I’ve been talking about the demise of traditional TV since 2006. The signs were all there; the rise of on-demand with Netflix and Amazon services, so many more cord-cutters every year and of course the rise of YouTube as a source of entertainment.

We’ve seen more and more YouTube celebrities pop-up of the last few years with some of them even crossing over to TV programs either as a pundit or sometimes even with their own show. The reasons for doing this seemed clear. First off there was a larger audience for TV and — maybe most important — the money involved was much better.

But something is changing… You see, YouTube is finally become the advertisement platform of choice for many advertisers, and with that comes money. Not only for YouTube, but also for those publishing on YouTube. So the money is there, and it’s actually money that’s flowing away from TV to YouTube. Why? The audience is there and is more captivated. Much more captivated.

So now when YouTube celebrities like Marques Brownlee or Casey Neistat are asked to trade in YouTube for a TV channel they decline. Take this snippet from an excellent long-form interview with Marques:

Though Brownlee has no shortage of professional opportunities, his focus in the short and long term remains on making YouTube videos. During his freshman year of college, Brownlee says, he turned down an opportunity to join Rettinger as a video personality forTechnoBuffalo in Los Angeles. Two years ago, Brownlee received offers to join CNN and another television news outlet as “the guy who talks tech,” but decided to pass. “I would be on TV, but if I’m not doing what I was doing before, which is making videos, then I’m not longer enjoying it,” Brownlee says.

Or check out this video by Casey talking about the value of the YouTube platform, and consequentially shares his thoughts on the changing YouTube monetization policy.

That’s policy BTW is a whole other can of worms which also highlights the threat to YouTube channels; you are building your celebrity on someone else’s platform or ‘channel’ which in turn means you are depended on that one entity to treat you well…

So what we are seeing is the demise of TV as we know it. It’s going slowly, actually slower then I would have predicted, but is a trend that can’t be stopped and media companies need to think about other models to survive. That’s exactly the reason why media companies here in The Netherlands are searching for new business and talent. And guess where they are looking? YouTube.

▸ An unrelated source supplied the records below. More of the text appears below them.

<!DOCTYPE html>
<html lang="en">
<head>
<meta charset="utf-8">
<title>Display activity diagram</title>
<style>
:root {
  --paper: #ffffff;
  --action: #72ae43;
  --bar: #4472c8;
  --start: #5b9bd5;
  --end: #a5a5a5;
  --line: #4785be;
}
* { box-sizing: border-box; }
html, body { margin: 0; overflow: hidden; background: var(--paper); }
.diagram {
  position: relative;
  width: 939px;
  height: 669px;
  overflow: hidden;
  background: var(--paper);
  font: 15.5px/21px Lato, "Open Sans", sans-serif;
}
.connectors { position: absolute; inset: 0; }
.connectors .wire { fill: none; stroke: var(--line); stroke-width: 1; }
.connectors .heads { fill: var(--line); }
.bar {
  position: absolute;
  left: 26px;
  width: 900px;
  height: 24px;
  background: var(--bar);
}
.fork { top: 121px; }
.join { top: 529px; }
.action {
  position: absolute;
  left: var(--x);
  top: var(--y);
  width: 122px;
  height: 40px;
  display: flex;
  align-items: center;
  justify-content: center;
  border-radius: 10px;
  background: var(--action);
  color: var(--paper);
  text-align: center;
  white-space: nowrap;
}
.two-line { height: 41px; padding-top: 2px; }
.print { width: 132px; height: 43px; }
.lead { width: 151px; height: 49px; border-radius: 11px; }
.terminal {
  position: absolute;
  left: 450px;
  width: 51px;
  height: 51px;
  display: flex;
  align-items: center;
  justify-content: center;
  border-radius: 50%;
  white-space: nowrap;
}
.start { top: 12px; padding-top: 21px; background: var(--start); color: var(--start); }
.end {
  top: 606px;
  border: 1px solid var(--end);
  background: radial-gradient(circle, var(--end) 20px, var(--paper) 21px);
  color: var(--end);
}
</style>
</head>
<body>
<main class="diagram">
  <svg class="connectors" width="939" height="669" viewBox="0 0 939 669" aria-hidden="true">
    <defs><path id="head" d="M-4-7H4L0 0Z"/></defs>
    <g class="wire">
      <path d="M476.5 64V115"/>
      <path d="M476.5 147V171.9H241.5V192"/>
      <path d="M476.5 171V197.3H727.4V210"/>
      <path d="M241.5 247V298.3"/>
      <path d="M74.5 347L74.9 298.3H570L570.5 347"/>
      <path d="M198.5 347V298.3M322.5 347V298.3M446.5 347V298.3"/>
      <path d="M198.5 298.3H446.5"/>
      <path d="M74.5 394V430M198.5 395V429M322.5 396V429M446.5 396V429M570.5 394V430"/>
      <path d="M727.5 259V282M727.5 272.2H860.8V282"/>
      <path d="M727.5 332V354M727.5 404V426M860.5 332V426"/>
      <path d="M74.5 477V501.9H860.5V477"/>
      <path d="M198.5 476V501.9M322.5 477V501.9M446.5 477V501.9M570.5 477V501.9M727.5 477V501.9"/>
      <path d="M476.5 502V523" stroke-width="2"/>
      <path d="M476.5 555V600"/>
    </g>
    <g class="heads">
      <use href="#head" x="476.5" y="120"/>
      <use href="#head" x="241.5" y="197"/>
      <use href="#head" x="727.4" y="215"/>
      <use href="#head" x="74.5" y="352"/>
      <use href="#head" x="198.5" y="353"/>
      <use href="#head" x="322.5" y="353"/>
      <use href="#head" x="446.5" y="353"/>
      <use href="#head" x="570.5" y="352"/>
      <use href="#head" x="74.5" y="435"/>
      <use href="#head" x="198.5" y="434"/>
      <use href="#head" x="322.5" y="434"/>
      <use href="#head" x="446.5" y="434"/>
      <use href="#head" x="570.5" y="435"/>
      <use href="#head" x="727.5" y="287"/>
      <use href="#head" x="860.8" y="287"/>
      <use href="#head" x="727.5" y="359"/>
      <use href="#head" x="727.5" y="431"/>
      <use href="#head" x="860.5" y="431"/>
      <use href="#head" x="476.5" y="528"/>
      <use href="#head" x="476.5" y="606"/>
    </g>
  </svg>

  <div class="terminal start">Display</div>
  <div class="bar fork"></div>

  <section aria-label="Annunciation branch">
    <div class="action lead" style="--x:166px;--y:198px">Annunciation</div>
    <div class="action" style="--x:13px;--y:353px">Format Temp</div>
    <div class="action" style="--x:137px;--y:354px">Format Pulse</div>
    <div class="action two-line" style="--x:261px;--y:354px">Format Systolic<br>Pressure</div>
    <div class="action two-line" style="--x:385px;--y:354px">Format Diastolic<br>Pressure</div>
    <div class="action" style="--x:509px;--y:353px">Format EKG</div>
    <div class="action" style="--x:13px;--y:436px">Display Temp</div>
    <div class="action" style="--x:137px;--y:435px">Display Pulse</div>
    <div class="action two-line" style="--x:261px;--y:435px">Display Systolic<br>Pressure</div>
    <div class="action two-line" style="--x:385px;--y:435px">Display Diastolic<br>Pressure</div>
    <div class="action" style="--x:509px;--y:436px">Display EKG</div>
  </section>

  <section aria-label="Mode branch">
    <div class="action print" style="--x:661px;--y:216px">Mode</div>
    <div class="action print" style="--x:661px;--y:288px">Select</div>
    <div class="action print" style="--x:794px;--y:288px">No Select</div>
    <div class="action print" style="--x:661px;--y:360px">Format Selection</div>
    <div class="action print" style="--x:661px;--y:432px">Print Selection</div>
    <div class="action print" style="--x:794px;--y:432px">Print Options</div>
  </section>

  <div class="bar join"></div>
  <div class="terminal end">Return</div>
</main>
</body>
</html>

One clap, two clap, three clap, forty?

By clapping more or less, you can signal to us which stories really stand out.